- _TASK DIRECTIONS_
Report each line from the entries in which "bottom" can be found.

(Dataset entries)
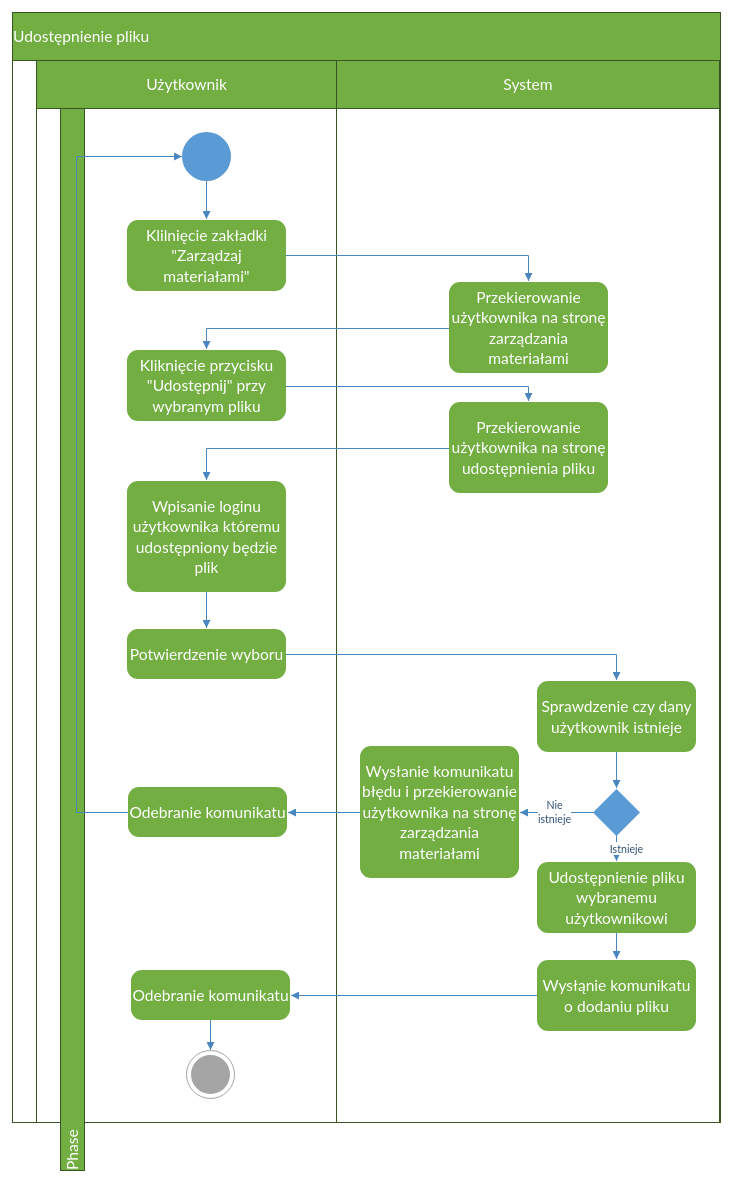
<!DOCTYPE html>
<html lang="pl">
<head>
<meta charset="utf-8">
<title>Udostępnienie pliku</title>
<style>
:root {
  --green: #72ae42;
  --green-line: #375623;
  --blue: #5b9bd5;
  --connector: #4a86bf;
  --label: #2f5277;
  --grey: #a5a5a5;
  --paper: #ffffff;
}
* { box-sizing: border-box; margin: 0; padding: 0; }
html, body { width: 733px; height: 1183px; overflow: hidden; background: var(--paper); }
body { position: relative; font: 15.6px/20.4px Lato, "Open Sans", sans-serif; color: var(--paper); }

.pool {
  position: absolute; left: 12px; top: 12px; width: 709px; height: 1111px;
  display: grid; grid-template-rows: 48px 1fr;
  border: 1px solid var(--green-line);
}
.pool-title {
  display: flex; align-items: center;
  background: var(--green); border-bottom: 1px solid var(--green-line);
  font-weight: 400; font-size: inherit;
}
.lanes {
  display: grid; grid-template-columns: 299px 1fr; margin-left: 23px;
  border-left: 1px solid var(--green-line); border-right: 1px solid var(--green-line);
}
.lane { display: grid; grid-template-rows: 48px 1fr; }
.lane + .lane { border-left: 1px solid var(--green-line); }
.lane-title {
  display: flex; align-items: center; justify-content: center;
  background: var(--green); border-bottom: 1px solid var(--green-line);
  font-weight: 400; font-size: inherit;
}
.phase {
  position: absolute; left: 60px; top: 108px; width: 25px; height: 1063px;
  display: flex; align-items: center; justify-content: flex-start;
  writing-mode: vertical-rl; transform: rotate(180deg);
  background: var(--green); border: 1px solid var(--green-line);
}
.connectors { position: absolute; left: 0; top: 0; }
.step {
  position: absolute; left: var(--x); top: var(--y); width: 159px; height: var(--h);
  display: flex; align-items: center; justify-content: center;
  text-align: center; white-space: nowrap;
  background: var(--green); border-radius: 11px;
}
.branch {
  position: absolute; padding: 0 1px; background: var(--paper); color: var(--label);
  font-size: 10.6px; line-height: 14px; text-align: center; white-space: nowrap;
  display: flex; align-items: center; justify-content: center;
}
.branch-missing { left: 538px; top: 798px; width: 33px; height: 28px; }
.branch-found { left: 609px; top: 842px; width: 35px; height: 13px; }
</style>
</head>
<body>
<main>
  <section class="pool">
    <h1 class="pool-title">Udostępnienie pliku</h1>
    <div class="lanes">
      <div class="lane"><h2 class="lane-title">Użytkownik</h2></div>
      <div class="lane"><h2 class="lane-title">System</h2></div>
    </div>
  </section>
  <div class="phase">Phase</div>

  <svg class="connectors" width="733" height="1183" viewBox="0 0 733 1183" aria-hidden="true">
    <defs>
      <marker id="arrow" markerUnits="userSpaceOnUse" markerWidth="8" markerHeight="8" refX="8" refY="4" orient="auto">
        <polygon points="0,0 8,4 0,8" fill="#4a86bf"/>
      </marker>
    </defs>
    <g fill="none" stroke="var(--connector)" stroke-width="1" marker-end="url(#arrow)">
      <path d="M206.5 181V219"/>
      <path d="M286 255.5H528.5V281"/>
      <path d="M449 328.5H206.5V349"/>
      <path d="M286 386.5H528.5V401"/>
      <path d="M449 448.5H206.5V480"/>
      <path d="M206.5 592V628"/>
      <path d="M286 654.5H616.5V680"/>
      <path d="M616.5 752V788"/>
      <path d="M594 812.5H520"/>
      <path d="M616.5 835V861"/>
      <path d="M360 812.5H288"/>
      <path d="M128 812.5H76.5V156.5H182"/>
      <path d="M616.5 933V959"/>
      <path d="M537 995.5H291"/>
      <path d="M210.5 1020V1050"/>
    </g>
    <circle class="start" cx="206.5" cy="156.5" r="24.5" fill="var(--blue)"/>
    <polygon class="decision" points="616.5,789 640,812.5 616.5,836 593,812.5" fill="var(--blue)"/>
    <g class="end">
      <circle cx="210.5" cy="1074.5" r="24" fill="var(--paper)" stroke="var(--grey)"/>
      <circle cx="210.5" cy="1074.5" r="19.5" fill="var(--grey)"/>
    </g>
  </svg>

  <div class="step" style="--x:127px;--y:220px;--h:71px">Klilnięcie zakładki<br>"Zarządzaj<br>materiałami"</div>
  <div class="step" style="--x:449px;--y:282px;--h:91px">Przekierowanie<br>użytkownika na stronę<br>zarządzania<br>materiałami</div>
  <div class="step" style="--x:127px;--y:350px;--h:71px">Kliknięcie przycisku<br>"Udostępnij" przy<br>wybranym pliku</div>
  <div class="step" style="--x:449px;--y:402px;--h:91px">Przekierowanie<br>użytkownika na stronę<br>udostępnienia pliku</div>
  <div class="step" style="--x:127px;--y:481px;--h:111px">Wpisanie loginu<br>użytkownika któremu<br>udostępniony będzie<br>plik</div>
  <div class="step" style="--x:127px;--y:629px;--h:50px">Potwierdzenie wyboru</div>
  <div class="step" style="--x:537px;--y:681px;--h:71px">Sprawdzenie czy dany<br>użytkownik istnieje</div>
  <div class="step" style="--x:360px;--y:746px;--h:132px">Wysłanie komunikatu<br>błędu i przekierowanie<br>użytkownika na stronę<br>zarządzania<br>materiałami</div>
  <div class="step" style="--x:128px;--y:787px;--h:50px">Odebranie komunikatu</div>
  <div class="step" style="--x:537px;--y:862px;--h:71px">Udostępnienie pliku<br>wybranemu<br>użytkownikowi</div>
  <div class="step" style="--x:537px;--y:960px;--h:71px">Wysłąnie komunikatu<br>o dodaniu pliku</div>
  <div class="step" style="--x:131px;--y:970px;--h:50px">Odebranie komunikatu</div>

  <div class="branch branch-missing">Nie<br>istnieje</div>
  <div class="branch branch-found">Istnieje</div>
</main>
</body>
</html>
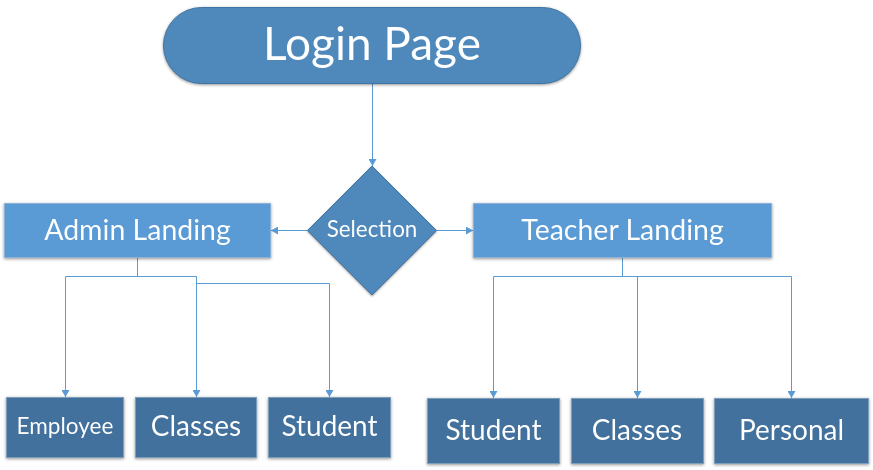
<!DOCTYPE html>
<html lang="en">
<head>
<meta charset="utf-8">
<title>Login flow chart</title>
<style>
:root {
  --page: #ffffff;
  --text: #ffffff;
  --start: #4f89bc;
  --start-edge: #3f74a4;
  --landing: #5b9bd5;
  --landing-edge: #8fb3d6;
  --leaf: #41719c;
  --leaf-edge: #7d9dbb;
  --line: #5b9bd5;
  --shadow: 0 1px 3px rgba(0, 0, 0, .42);
}
* { box-sizing: border-box; }
html, body { margin: 0; }
body { background: var(--page); overflow: hidden; }
.flowchart {
  position: relative;
  width: 873px;
  height: 470px;
  overflow: hidden;
  background: var(--page);
  color: var(--text);
  font: 400 28px/1.2 Lato, "Open Sans", sans-serif;
}
.connectors { position: absolute; inset: 0; display: block; }
.node {
  position: absolute;
  display: flex;
  align-items: center;
  justify-content: center;
  padding-bottom: 3px;
  white-space: nowrap;
}
.start {
  left: 163px; top: 7px; width: 418px; height: 77px;
  padding-bottom: 5px;
  border: 1px solid var(--start-edge);
  border-radius: 39px;
  background: var(--start);
  box-shadow: var(--shadow);
  font-size: 46px;
}
.decision {
  left: 307px; top: 166px; width: 130px; height: 129px;
  padding-bottom: 2px;
  font-size: 22.4px;
}
.landing {
  top: 203px; height: 55px;
  border: 1px solid var(--landing-edge);
  background: var(--landing);
  box-shadow: var(--shadow);
  font-size: 28.5px;
}
.admin { left: 4px; width: 267px; }
.teacher { left: 473px; width: 299px; }
.leaf {
  border: 1px solid var(--leaf-edge);
  background: var(--leaf);
  box-shadow: var(--shadow);
}
.admin-leaf { top: 397px; height: 61px; }
.teacher-leaf { top: 398px; width: 133px; height: 66px; }
.admin-employee { left: 6px; width: 118px; font-size: 22.6px; }
.admin-classes { left: 135px; width: 122px; }
.admin-student { left: 268px; width: 123px; }
.teacher-student { left: 427px; }
.teacher-classes { left: 570.5px; }
.teacher-personal { left: 714px; width: 155px; }
</style>
</head>
<body>
<main class="flowchart">
  <svg class="connectors" width="873" height="470" viewBox="0 0 873 470" aria-hidden="true">
    <defs>
      <marker id="arrow" markerUnits="userSpaceOnUse" markerWidth="8" markerHeight="8" refX="7" refY="4" orient="auto">
        <polygon points="0,0 7,4 0,8" fill="#5b9bd5"/>
      </marker>
      <filter id="soft-shadow" x="-10%" y="-10%" width="120%" height="120%">
        <feDropShadow dx="0" dy="1" stdDeviation="1.3" flood-color="#000" flood-opacity=".42"/>
      </filter>
    </defs>
    <g fill="none" stroke="var(--line)" marker-end="url(#arrow)">
      <path d="M372.5 84V166"/>
      <path d="M308 230.5H271"/>
      <path d="M436 230.5H473"/>
      <path d="M137.5 258V276.5H65.5V397"/>
      <path d="M137.5 258V276.5H196.5V397"/>
      <path d="M196.5 276.5V283.5H329.5V397"/>
      <path d="M622.5 258V276.5H493.5V398"/>
      <path d="M622.5 258V276.5H637.5V398"/>
      <path d="M622.5 258V276.5H791.5V398"/>
    </g>
    <polygon points="372,166 436.5,230.5 372,295 307.5,230.5" fill="var(--start)" stroke="var(--start-edge)" filter="url(#soft-shadow)"/>
  </svg>

  <div class="node start">Login Page</div>
  <div class="node decision">Selection</div>

  <div class="node landing admin">Admin Landing</div>
  <div class="node leaf admin-leaf admin-employee">Employee</div>
  <div class="node leaf admin-leaf admin-classes">Classes</div>
  <div class="node leaf admin-leaf admin-student">Student</div>

  <div class="node landing teacher">Teacher Landing</div>
  <div class="node leaf teacher-leaf teacher-student">Student</div>
  <div class="node leaf teacher-leaf teacher-classes">Classes</div>
  <div class="node leaf teacher-leaf teacher-personal">Personal</div>
</main>
</body>
</html>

- _TASK SOLUTION_
  background: var(--green); border-bottom: 1px solid var(--green-line);
  background: var(--green); border-bottom: 1px solid var(--green-line);
  padding-bottom: 3px;
  padding-bottom: 5px;
  padding-bottom: 2px;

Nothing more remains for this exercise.